*Your goal*. Instruction for the data below: set down exactly the lines from the line with "409H448C467 409 474" to the line with "100L210 50L256 28L302", inclusive, and no others.

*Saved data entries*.
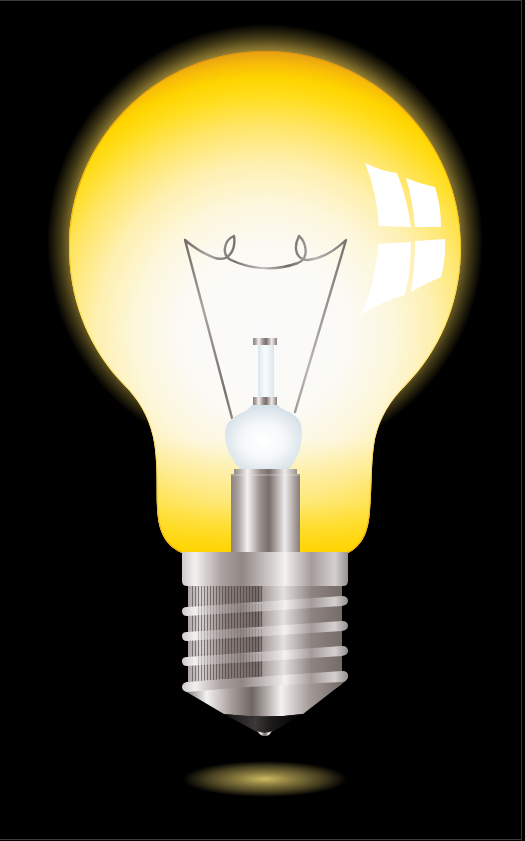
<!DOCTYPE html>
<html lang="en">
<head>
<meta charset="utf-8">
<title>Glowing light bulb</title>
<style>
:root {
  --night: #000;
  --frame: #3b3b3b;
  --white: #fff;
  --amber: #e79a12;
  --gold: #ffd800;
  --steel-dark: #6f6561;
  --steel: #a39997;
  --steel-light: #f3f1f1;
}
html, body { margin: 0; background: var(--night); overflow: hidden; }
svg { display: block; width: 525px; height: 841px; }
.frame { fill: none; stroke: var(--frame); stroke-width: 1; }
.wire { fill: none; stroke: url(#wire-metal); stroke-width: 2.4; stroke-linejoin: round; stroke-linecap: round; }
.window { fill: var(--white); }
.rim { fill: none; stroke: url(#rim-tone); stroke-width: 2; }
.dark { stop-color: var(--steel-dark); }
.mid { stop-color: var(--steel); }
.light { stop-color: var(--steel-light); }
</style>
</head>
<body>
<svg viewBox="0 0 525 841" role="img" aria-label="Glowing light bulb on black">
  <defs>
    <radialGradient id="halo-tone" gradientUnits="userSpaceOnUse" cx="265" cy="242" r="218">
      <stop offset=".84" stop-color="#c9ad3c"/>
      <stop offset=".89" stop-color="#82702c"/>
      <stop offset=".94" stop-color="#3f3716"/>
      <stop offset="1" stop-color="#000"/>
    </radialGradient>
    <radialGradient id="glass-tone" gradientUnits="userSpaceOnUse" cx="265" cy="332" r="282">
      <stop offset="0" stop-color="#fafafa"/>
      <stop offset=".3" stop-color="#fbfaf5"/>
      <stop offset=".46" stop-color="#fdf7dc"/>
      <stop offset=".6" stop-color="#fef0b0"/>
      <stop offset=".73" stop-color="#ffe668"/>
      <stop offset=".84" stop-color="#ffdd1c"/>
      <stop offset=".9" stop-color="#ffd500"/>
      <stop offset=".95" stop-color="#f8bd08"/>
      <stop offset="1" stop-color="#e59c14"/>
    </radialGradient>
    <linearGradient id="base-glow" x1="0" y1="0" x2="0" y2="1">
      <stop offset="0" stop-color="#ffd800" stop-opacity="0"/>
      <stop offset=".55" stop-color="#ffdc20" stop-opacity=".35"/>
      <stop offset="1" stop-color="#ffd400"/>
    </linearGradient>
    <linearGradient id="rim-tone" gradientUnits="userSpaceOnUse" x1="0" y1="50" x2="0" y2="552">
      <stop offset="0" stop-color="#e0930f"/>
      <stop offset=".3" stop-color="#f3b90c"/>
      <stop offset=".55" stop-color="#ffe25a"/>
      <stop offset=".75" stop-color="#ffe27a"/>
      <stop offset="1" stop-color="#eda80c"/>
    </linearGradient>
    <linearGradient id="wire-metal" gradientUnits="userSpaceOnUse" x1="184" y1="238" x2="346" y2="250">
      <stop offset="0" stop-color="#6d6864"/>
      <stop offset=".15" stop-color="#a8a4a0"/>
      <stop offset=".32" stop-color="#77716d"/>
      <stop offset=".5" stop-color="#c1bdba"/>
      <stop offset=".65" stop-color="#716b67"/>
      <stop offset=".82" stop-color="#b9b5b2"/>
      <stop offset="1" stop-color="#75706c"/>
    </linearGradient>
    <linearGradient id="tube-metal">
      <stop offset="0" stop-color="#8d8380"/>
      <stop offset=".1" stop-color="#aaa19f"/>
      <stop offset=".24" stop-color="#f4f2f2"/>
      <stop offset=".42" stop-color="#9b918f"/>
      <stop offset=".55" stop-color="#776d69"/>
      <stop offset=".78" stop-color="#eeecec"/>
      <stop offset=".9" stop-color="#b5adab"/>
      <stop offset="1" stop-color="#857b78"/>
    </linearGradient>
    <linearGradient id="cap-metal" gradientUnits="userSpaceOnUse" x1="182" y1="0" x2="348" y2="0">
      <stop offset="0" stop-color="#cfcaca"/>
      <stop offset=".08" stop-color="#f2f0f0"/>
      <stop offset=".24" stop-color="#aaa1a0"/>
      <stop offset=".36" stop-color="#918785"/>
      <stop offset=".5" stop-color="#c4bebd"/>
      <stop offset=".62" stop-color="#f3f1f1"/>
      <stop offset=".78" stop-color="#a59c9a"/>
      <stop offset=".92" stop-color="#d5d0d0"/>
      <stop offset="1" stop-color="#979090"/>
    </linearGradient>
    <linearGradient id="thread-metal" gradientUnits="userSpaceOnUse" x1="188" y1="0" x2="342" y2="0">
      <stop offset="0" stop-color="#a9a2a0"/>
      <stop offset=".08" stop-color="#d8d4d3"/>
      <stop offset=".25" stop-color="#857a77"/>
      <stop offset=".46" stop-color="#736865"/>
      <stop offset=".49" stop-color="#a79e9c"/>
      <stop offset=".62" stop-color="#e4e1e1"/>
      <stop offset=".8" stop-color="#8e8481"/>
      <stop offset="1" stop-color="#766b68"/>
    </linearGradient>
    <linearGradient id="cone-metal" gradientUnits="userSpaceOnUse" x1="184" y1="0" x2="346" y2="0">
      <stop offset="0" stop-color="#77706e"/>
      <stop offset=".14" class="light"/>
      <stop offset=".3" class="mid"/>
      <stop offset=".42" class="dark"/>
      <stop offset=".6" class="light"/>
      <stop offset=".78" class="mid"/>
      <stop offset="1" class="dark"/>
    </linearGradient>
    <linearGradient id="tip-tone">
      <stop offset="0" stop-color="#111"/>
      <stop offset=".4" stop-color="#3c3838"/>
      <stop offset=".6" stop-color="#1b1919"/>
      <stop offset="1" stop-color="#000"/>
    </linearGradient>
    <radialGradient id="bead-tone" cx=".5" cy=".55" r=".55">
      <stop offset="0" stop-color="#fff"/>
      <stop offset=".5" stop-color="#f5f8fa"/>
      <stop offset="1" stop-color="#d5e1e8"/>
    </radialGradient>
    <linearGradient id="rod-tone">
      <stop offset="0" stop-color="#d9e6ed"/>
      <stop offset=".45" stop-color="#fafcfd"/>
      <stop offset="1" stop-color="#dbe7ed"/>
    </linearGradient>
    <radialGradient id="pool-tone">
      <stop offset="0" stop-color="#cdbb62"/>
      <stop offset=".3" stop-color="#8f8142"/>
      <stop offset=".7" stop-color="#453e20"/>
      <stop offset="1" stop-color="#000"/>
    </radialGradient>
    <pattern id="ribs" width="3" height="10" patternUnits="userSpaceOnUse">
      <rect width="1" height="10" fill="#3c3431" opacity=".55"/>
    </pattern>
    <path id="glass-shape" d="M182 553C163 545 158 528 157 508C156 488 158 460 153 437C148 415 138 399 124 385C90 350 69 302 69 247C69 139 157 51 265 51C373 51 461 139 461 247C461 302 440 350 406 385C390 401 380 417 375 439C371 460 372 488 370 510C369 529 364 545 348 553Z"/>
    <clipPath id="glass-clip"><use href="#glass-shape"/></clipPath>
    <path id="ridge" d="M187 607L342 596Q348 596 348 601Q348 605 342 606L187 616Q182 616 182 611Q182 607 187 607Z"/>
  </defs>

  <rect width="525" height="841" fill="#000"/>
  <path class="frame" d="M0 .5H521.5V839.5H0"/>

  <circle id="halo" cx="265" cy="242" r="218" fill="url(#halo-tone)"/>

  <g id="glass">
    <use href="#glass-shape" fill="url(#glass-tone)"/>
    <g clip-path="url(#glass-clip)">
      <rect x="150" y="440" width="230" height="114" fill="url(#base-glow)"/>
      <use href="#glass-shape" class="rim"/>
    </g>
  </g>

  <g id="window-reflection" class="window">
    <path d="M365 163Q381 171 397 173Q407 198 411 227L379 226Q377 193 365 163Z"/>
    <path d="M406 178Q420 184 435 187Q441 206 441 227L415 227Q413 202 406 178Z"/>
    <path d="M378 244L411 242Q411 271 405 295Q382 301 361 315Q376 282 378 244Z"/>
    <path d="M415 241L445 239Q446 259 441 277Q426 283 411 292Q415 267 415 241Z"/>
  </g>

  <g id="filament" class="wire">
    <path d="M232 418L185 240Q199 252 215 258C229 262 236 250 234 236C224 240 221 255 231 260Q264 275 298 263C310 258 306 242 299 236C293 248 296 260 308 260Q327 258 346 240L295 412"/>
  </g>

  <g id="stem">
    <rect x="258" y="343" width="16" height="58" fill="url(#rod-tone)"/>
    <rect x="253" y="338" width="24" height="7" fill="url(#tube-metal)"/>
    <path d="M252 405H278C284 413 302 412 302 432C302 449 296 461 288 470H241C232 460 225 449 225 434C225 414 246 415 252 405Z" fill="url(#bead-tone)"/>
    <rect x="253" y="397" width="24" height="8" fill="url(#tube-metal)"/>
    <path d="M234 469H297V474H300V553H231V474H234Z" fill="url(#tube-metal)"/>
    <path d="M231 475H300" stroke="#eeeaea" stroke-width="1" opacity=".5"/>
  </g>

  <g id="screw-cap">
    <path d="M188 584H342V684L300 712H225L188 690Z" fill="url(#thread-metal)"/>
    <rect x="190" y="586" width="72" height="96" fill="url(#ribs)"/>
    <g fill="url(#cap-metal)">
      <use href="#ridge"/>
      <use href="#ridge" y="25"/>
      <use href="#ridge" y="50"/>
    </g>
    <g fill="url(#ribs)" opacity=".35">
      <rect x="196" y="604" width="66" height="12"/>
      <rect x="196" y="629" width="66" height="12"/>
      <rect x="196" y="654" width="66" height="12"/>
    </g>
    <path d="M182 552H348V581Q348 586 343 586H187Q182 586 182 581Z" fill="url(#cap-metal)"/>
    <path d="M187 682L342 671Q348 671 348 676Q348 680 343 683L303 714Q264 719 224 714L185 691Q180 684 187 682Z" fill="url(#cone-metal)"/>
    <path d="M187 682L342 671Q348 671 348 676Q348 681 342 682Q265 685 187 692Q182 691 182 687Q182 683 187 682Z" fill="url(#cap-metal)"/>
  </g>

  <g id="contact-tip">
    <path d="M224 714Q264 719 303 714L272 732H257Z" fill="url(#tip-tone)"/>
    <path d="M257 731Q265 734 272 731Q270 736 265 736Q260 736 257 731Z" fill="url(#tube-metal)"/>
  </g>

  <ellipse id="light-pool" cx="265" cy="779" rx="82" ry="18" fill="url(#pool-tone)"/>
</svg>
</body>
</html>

---

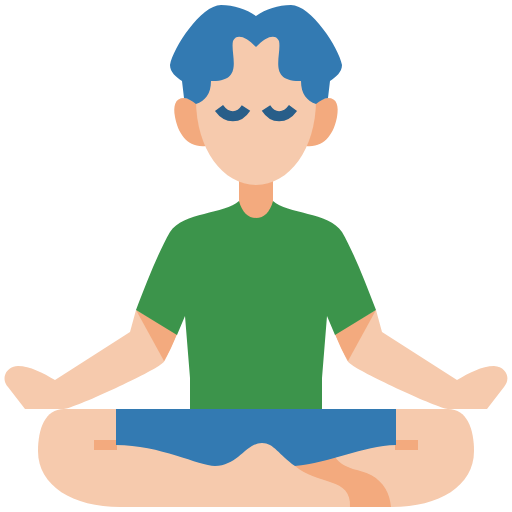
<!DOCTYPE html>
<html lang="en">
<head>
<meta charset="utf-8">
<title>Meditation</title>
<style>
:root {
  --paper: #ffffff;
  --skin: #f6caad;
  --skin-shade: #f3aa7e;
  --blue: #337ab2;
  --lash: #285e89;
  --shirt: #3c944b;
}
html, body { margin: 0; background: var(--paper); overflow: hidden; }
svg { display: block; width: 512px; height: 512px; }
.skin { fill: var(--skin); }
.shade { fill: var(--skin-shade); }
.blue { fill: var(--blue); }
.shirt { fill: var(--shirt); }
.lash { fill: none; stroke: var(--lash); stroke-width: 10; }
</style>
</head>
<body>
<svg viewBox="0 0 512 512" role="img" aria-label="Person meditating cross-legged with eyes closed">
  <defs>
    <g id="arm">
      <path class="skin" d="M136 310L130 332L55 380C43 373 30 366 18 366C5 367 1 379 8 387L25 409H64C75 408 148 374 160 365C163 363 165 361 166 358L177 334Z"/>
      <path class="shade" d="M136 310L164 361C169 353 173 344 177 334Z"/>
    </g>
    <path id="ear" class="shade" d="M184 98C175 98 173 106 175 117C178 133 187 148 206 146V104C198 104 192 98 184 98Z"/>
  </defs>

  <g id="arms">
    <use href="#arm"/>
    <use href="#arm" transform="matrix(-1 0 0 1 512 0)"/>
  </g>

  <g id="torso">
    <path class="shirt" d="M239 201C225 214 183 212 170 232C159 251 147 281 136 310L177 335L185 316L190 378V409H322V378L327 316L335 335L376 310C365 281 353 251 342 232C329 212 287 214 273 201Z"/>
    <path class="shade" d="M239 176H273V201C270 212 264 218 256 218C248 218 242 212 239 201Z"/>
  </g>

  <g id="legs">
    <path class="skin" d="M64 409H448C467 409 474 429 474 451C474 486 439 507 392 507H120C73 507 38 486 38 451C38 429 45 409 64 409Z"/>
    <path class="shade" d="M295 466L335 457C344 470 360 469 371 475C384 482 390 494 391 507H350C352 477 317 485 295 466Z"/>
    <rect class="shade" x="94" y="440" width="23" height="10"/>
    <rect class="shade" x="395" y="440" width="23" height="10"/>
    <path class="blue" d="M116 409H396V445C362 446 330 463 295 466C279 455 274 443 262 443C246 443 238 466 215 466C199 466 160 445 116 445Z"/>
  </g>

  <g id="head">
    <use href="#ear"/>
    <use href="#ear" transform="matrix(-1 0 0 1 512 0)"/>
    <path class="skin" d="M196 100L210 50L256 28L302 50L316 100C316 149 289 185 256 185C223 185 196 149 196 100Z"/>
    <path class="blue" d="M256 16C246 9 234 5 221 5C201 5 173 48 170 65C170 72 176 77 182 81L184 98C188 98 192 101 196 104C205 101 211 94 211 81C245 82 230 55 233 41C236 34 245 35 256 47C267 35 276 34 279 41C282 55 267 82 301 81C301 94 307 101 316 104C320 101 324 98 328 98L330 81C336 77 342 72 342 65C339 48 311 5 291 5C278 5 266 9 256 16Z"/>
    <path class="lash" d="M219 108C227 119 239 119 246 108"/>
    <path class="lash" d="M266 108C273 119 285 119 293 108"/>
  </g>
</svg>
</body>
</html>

*Written answer*.
    <path class="skin" d="M64 409H448C467 409 474 429 474 451C474 486 439 507 392 507H120C73 507 38 486 38 451C38 429 45 409 64 409Z"/>
    <path class="shade" d="M295 466L335 457C344 470 360 469 371 475C384 482 390 494 391 507H350C352 477 317 485 295 466Z"/>
    <rect class="shade" x="94" y="440" width="23" height="10"/>
    <rect class="shade" x="395" y="440" width="23" height="10"/>
    <path class="blue" d="M116 409H396V445C362 446 330 463 295 466C279 455 274 443 262 443C246 443 238 466 215 466C199 466 160 445 116 445Z"/>
  </g>

  <g id="head">
    <use href="#ear"/>
    <use href="#ear" transform="matrix(-1 0 0 1 512 0)"/>
    <path class="skin" d="M196 100L210 50L256 28L302 50L316 100C316 149 289 185 256 185C223 185 196 149 196 100Z"/>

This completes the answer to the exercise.